Rose will be back when he feels like it
BY MARK POTASH email@example.com March 13, 2013 12:08AM
BULLS AT KINGS
The facts: 9 p.m., CSN, 1000-AM.
Updated: April 14, 2013 6:43AM
LOS ANGELES — It’s all mental for Derrick Rose now.
The hamstrings are better. The workouts easier. He can do everything physically. He’s feeling no pressure from the Bulls to return. Reggie’s just being Reggie. And there’s no rift between Derrick and the Bulls organization.
He’ll be back when he feels like it. That’s going to have to be good enough.
‘‘I don’t know [if I’ll play this season],’’ said Rose, speaking to Chicago reporters before practice Tuesday. ‘‘I’m coming back when I feel normal. If that’s in a couple of days, that’s great. If it’s not, I’m fine.’’
If there was anything else to be discerned from Rose’s latest and most expansive update to local reporters, it’s that his reticence to return to the court after more than three weeks of five-on-five practices appears to be more out of caution than fear. The mental ‘‘hump’’ he talked about is a hurdle, not a barrier — not an insignificant distinction.
Though he’s not ruling out missing the season — but has not even considered a ‘‘drop-dead’’ date — an educated guess is that it’s just a matter of time before he returns. He’s not afraid he won’t be Derrick Rose when he returns. He wants to make sure he’s as close as he possibly can be when he gets back on the court.
‘‘I think with any surgery, mentally, you have to get over that hump — that’s what I’m doing,’’ Rose said. ‘‘I’m able to play, but it’s just getting over that hump — I should be fine.
‘‘I think I can do everything [physically]. It’s just me having the confidence to do it. I’m just trying to feel normal. When I’m out there and not thinking and just reacting, that’s when I know I’ll be ready.’’
‘‘I’m just like y’all — waiting for that day where I feel normal. I haven’t had any pressure form the organization. Nobody’s pushing me to play. My teammates have been great. They’re playing hard for me, still playing hard and fighting. That’s a good sign. And we’re winning games. I’m not worried about anything right now.’’
Rose also said there’s no rift between him and the organization, as has been speculated as anxiety over his return has increased. While he’s still within the eight-to-12-month recovery timetable, that Rose has been practicing with the team for 22 days without returning to the lineup is unusual even for major knee operations.
‘‘Crazy, making up stuff,’’ Rose said, laughing, when asked about the purported rift. ‘‘Everybody assumes everything. I’m the last person that someone would have a confrontation with. I’m not trying to argue with anyone. Everything’s been great. It’s crazy all the stories that are going on that I know aren’t true.’’
On the telecast of Sunday’s 90-81 loss to the Lakers, Rose expressed concern that his hamstrings were ‘‘on fire,’’ according to ABC reporter Doris Burke.
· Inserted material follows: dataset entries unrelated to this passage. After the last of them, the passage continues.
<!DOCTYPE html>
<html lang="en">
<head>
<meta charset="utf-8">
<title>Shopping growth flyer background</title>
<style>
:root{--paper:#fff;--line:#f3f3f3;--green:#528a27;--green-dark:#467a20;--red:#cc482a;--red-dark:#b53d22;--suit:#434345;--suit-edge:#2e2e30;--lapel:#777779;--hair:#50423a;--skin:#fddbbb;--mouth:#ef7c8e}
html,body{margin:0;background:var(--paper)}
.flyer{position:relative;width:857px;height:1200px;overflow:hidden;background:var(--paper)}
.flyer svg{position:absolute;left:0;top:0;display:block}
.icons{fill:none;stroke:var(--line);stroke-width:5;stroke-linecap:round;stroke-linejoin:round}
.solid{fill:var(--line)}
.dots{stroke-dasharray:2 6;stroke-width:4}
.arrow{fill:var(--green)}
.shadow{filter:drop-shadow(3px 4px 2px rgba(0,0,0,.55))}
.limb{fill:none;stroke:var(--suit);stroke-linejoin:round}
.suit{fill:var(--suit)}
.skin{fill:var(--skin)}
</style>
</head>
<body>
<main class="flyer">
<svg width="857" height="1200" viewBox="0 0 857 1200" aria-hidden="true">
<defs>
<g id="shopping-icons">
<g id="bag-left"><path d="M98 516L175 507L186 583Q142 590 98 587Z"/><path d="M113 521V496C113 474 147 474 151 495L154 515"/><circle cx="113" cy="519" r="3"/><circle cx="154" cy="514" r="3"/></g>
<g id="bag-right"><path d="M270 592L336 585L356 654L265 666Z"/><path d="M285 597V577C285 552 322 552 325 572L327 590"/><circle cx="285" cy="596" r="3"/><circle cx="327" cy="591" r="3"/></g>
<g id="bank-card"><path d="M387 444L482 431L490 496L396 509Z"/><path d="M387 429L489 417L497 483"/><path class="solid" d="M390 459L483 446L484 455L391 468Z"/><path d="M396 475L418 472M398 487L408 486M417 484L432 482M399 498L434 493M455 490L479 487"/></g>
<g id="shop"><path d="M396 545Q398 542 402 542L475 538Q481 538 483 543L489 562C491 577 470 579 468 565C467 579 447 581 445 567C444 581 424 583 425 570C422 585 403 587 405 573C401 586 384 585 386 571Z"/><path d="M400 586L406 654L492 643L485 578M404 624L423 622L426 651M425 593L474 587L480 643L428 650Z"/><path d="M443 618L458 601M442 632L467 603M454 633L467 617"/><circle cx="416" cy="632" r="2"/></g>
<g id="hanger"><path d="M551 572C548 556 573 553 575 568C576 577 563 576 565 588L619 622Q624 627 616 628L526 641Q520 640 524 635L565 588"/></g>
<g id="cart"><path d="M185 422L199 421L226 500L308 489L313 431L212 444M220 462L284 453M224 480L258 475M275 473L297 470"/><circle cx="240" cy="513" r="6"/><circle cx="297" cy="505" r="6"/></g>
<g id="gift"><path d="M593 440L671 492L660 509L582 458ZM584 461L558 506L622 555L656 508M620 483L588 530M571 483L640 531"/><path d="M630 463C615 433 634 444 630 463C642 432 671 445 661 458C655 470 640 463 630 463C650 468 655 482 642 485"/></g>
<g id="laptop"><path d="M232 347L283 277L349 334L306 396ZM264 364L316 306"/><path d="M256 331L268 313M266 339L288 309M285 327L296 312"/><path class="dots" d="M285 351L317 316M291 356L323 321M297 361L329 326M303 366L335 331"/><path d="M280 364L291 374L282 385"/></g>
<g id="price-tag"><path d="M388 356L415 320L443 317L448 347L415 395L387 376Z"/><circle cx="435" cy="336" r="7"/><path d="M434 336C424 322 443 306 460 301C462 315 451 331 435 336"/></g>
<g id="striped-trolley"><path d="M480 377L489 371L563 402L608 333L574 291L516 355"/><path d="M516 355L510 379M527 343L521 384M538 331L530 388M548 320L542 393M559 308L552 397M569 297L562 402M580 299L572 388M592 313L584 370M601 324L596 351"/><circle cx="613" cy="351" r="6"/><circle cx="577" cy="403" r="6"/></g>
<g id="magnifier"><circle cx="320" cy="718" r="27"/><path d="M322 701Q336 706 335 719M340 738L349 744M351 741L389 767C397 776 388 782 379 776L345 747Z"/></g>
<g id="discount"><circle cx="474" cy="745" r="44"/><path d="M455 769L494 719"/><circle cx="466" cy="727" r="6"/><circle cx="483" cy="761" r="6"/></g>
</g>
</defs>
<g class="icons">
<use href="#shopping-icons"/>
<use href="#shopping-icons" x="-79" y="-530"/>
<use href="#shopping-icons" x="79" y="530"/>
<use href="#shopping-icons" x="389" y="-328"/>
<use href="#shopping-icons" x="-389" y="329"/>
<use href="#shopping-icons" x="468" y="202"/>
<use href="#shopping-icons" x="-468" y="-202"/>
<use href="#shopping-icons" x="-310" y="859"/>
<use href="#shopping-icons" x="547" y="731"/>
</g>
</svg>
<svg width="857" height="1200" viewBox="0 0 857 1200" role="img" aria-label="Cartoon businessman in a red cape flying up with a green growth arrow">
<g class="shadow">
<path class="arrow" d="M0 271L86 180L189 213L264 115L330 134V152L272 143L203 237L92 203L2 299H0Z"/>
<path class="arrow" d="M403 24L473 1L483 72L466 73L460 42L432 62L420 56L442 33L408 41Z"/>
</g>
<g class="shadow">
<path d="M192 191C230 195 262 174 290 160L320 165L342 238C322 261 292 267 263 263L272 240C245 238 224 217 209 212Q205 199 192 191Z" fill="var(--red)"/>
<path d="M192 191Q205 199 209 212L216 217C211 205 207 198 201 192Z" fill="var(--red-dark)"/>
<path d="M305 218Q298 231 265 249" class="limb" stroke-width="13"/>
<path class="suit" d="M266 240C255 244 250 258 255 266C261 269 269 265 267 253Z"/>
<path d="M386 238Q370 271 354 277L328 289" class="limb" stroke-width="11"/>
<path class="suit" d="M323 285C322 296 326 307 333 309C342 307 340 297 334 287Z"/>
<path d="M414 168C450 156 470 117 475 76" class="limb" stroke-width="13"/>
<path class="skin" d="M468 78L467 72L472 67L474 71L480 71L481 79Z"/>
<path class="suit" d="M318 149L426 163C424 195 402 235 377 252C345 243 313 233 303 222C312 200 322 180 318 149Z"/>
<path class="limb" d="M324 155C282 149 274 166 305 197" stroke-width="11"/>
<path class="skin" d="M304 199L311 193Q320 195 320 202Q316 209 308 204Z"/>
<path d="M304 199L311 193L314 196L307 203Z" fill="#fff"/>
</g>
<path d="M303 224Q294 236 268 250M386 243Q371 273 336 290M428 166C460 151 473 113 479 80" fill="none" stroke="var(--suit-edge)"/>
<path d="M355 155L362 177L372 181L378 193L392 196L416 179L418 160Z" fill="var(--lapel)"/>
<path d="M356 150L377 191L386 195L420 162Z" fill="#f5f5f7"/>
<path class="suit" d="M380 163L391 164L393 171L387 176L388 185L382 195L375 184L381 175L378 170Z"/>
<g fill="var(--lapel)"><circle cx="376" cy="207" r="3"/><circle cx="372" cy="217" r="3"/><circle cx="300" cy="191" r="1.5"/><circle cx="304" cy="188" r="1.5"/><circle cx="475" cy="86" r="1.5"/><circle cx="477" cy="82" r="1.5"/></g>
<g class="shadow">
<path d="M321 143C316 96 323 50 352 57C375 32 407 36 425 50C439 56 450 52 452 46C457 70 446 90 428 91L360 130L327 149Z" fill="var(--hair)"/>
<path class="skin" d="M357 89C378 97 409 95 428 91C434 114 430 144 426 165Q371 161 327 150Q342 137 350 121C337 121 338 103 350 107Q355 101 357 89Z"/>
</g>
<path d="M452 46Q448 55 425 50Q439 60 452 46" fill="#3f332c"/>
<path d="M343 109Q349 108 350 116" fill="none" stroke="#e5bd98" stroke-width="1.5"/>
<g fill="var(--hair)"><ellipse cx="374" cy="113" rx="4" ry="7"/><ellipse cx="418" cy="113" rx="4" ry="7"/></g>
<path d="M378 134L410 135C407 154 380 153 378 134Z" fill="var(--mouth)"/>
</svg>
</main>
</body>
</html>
But Rose said Tuesday it was not a major issue.
‘‘They’re coming along,’’ Rose said. ‘‘They’re getting a lot stronger. Moving in the right direction. I haven’t taken any steps back. That’s a good thing.’’
Rose said the mental hurdle is not a surprise to him, and B.J. Armstrong, his agent, has prepared him for it and counseled him on how to get over it. The most important advice from Armstrong?
‘‘Just take my time,’’ Rose said. ‘‘If I would rush back and something was to happen, everybody would say, ‘Why did you rush back?’ So I’m just taking my time and being prepared and knowing when I come back I want to be 100 percent.’’